EXERCISE REQUIREMENTS
Please copy each line of the data that includes the string "html".

**** RECORD EXTRACTS

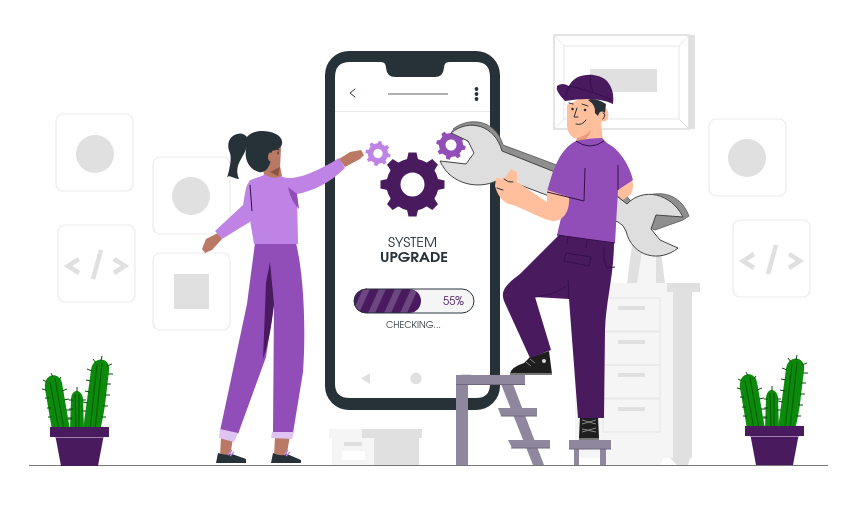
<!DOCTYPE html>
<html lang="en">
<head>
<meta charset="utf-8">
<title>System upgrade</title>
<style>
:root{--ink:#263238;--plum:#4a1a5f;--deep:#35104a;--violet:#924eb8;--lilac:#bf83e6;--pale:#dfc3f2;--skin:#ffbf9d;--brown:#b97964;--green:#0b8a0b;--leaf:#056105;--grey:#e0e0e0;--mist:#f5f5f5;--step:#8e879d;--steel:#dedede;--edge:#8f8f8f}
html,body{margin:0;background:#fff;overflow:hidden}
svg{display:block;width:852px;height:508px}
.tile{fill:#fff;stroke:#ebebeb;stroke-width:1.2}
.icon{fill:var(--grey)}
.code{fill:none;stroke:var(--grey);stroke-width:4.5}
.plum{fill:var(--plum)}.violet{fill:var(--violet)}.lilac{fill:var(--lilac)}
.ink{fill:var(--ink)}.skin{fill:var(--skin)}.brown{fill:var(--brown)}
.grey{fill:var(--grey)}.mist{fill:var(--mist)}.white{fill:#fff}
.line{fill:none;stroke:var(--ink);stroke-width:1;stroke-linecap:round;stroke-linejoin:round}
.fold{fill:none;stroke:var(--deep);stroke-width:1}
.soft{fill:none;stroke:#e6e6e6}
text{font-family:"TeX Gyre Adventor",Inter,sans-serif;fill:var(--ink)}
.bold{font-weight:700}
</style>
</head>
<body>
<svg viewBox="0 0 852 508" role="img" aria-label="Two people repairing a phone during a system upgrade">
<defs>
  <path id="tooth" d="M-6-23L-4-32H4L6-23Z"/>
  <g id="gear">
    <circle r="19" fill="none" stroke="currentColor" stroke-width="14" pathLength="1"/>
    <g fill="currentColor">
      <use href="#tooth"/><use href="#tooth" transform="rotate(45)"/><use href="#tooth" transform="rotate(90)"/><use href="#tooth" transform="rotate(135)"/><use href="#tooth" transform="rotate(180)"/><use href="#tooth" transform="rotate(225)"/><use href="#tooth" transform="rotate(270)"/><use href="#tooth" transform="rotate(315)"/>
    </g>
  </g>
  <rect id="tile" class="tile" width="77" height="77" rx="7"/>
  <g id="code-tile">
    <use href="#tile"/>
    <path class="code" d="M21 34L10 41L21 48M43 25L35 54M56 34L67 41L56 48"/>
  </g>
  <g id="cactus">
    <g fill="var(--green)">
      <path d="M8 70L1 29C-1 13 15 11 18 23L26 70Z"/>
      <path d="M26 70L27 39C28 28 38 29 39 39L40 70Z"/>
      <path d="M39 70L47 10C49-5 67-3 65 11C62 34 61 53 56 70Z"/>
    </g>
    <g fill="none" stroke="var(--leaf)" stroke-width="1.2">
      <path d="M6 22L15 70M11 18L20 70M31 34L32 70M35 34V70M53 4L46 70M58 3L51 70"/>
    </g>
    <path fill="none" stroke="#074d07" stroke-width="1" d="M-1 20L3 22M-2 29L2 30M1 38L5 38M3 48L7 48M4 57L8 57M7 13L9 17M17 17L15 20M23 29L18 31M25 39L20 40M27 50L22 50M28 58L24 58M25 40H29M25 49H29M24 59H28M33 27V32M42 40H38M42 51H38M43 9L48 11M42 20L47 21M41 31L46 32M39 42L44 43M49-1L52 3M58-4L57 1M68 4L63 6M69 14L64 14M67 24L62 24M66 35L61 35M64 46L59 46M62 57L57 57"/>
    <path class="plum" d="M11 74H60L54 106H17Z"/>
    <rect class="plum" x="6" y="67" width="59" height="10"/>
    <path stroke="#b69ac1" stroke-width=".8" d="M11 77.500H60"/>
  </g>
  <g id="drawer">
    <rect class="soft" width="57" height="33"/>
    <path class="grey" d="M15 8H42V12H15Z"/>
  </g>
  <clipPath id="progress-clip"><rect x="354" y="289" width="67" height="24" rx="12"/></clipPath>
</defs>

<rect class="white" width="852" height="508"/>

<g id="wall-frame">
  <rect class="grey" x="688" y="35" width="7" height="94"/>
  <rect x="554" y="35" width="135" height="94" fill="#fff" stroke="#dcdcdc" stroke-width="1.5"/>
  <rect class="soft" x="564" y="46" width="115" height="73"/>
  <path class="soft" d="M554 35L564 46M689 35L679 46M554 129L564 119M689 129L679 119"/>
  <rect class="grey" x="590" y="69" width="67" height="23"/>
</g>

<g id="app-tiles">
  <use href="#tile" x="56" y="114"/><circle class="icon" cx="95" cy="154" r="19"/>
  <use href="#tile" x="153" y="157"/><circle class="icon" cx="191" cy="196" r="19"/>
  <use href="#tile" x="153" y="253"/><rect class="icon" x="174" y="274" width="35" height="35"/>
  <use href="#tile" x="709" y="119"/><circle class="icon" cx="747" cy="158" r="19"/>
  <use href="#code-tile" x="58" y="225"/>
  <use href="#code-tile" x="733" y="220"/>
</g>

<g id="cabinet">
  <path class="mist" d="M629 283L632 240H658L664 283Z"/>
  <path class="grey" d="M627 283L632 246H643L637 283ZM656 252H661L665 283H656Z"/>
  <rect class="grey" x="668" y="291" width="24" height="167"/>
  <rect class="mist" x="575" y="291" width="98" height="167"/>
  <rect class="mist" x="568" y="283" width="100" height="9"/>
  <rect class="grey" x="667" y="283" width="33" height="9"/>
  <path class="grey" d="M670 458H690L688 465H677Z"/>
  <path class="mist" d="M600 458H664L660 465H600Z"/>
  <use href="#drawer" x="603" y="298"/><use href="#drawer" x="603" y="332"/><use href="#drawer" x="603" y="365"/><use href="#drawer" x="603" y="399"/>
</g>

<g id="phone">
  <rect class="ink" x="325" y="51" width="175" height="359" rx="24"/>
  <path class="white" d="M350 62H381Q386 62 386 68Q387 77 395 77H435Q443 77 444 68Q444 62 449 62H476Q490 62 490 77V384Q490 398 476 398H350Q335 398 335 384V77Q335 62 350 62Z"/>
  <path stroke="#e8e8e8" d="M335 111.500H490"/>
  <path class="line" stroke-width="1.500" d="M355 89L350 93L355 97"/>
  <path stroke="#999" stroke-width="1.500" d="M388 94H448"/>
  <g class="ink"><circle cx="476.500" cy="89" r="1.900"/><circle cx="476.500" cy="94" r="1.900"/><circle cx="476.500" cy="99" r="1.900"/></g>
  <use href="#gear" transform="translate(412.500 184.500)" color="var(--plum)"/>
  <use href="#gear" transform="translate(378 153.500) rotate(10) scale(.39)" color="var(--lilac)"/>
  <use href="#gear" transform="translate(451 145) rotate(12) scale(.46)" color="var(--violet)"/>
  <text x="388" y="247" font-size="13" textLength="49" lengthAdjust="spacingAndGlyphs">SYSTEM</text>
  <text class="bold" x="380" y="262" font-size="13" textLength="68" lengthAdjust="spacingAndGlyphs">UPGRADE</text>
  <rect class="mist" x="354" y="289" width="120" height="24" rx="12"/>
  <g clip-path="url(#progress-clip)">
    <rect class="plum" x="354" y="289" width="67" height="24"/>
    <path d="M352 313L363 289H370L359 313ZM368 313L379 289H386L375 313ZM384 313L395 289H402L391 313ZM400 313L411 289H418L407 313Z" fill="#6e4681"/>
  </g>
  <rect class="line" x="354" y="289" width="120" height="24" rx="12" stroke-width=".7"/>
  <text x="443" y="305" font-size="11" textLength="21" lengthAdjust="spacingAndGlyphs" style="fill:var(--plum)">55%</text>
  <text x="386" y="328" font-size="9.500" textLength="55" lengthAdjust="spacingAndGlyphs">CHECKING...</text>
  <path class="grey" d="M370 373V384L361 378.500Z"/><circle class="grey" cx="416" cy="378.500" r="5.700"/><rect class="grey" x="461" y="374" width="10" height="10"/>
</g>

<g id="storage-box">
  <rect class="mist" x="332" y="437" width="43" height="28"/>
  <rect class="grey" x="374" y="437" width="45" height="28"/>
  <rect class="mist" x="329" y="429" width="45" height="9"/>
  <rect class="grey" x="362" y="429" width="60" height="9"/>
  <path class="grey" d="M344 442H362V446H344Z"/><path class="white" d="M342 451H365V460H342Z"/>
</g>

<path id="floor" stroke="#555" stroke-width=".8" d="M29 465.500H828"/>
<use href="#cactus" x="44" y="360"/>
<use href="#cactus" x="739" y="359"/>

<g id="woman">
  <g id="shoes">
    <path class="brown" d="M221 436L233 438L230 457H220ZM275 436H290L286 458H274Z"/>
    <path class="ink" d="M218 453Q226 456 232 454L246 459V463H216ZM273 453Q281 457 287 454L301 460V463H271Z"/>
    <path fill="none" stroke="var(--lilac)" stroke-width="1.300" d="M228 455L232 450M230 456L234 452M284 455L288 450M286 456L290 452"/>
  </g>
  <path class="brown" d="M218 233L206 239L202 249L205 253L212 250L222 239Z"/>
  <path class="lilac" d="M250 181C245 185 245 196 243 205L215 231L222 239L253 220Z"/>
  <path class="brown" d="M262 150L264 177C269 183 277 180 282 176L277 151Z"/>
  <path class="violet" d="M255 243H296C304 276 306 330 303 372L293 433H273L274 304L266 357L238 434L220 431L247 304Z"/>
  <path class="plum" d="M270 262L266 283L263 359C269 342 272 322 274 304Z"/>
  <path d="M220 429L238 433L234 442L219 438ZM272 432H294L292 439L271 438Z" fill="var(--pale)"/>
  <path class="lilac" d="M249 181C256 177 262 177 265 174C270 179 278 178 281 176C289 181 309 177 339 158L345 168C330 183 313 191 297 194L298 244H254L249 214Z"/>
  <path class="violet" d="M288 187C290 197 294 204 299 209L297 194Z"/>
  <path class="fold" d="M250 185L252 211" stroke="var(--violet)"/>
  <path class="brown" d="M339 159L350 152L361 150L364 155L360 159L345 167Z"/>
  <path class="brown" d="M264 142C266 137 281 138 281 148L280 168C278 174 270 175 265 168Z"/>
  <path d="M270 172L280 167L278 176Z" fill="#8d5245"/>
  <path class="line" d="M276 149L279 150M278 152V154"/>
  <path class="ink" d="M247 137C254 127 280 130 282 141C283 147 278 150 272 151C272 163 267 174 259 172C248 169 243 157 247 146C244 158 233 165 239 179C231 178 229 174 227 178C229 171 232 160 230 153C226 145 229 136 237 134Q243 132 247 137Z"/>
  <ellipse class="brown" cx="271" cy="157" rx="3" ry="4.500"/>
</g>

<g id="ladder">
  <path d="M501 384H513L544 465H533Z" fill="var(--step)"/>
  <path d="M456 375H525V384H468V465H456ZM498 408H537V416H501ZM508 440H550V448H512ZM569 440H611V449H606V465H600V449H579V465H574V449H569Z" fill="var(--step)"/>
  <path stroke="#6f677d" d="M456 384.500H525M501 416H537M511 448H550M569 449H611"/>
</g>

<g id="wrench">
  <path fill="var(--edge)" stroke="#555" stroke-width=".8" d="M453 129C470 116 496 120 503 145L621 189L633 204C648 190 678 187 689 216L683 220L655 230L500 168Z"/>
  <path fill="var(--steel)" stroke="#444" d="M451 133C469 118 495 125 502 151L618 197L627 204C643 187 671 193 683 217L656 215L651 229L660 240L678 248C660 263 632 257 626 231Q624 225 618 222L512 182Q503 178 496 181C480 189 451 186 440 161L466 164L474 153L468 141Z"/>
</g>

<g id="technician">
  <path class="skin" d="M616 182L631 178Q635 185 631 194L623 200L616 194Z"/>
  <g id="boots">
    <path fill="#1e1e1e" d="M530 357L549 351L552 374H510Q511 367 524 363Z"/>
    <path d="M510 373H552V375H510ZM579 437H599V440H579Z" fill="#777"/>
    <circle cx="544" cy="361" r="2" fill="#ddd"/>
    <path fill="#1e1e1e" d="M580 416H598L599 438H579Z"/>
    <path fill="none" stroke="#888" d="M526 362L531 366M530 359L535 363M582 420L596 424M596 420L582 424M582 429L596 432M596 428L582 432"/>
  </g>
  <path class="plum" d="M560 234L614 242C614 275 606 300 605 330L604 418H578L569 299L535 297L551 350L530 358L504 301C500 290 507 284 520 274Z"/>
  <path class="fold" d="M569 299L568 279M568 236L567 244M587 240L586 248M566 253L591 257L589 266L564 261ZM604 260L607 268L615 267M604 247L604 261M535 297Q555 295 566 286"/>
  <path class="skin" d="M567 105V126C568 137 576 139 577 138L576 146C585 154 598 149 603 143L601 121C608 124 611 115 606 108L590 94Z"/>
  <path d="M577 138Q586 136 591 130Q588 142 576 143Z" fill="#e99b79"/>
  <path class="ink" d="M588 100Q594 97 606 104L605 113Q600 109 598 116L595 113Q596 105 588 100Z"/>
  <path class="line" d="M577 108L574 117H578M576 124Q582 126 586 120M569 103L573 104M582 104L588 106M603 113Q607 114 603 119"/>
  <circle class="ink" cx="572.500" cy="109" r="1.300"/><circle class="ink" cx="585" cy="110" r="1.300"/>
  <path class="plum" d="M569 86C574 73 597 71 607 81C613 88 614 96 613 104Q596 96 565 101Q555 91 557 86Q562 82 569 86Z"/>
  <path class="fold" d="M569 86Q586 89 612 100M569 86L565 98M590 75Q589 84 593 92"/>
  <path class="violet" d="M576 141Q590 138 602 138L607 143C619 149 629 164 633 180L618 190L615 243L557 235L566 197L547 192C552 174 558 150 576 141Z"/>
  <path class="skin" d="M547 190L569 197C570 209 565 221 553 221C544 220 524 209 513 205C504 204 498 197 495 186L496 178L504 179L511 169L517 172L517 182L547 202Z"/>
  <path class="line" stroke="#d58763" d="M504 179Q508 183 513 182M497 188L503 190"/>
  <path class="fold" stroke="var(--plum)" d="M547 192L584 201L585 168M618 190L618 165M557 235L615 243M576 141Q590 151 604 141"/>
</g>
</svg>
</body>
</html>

********

RESPONSE AREA
<!DOCTYPE html>
<html lang="en">
html,body{margin:0;background:#fff;overflow:hidden}
</html>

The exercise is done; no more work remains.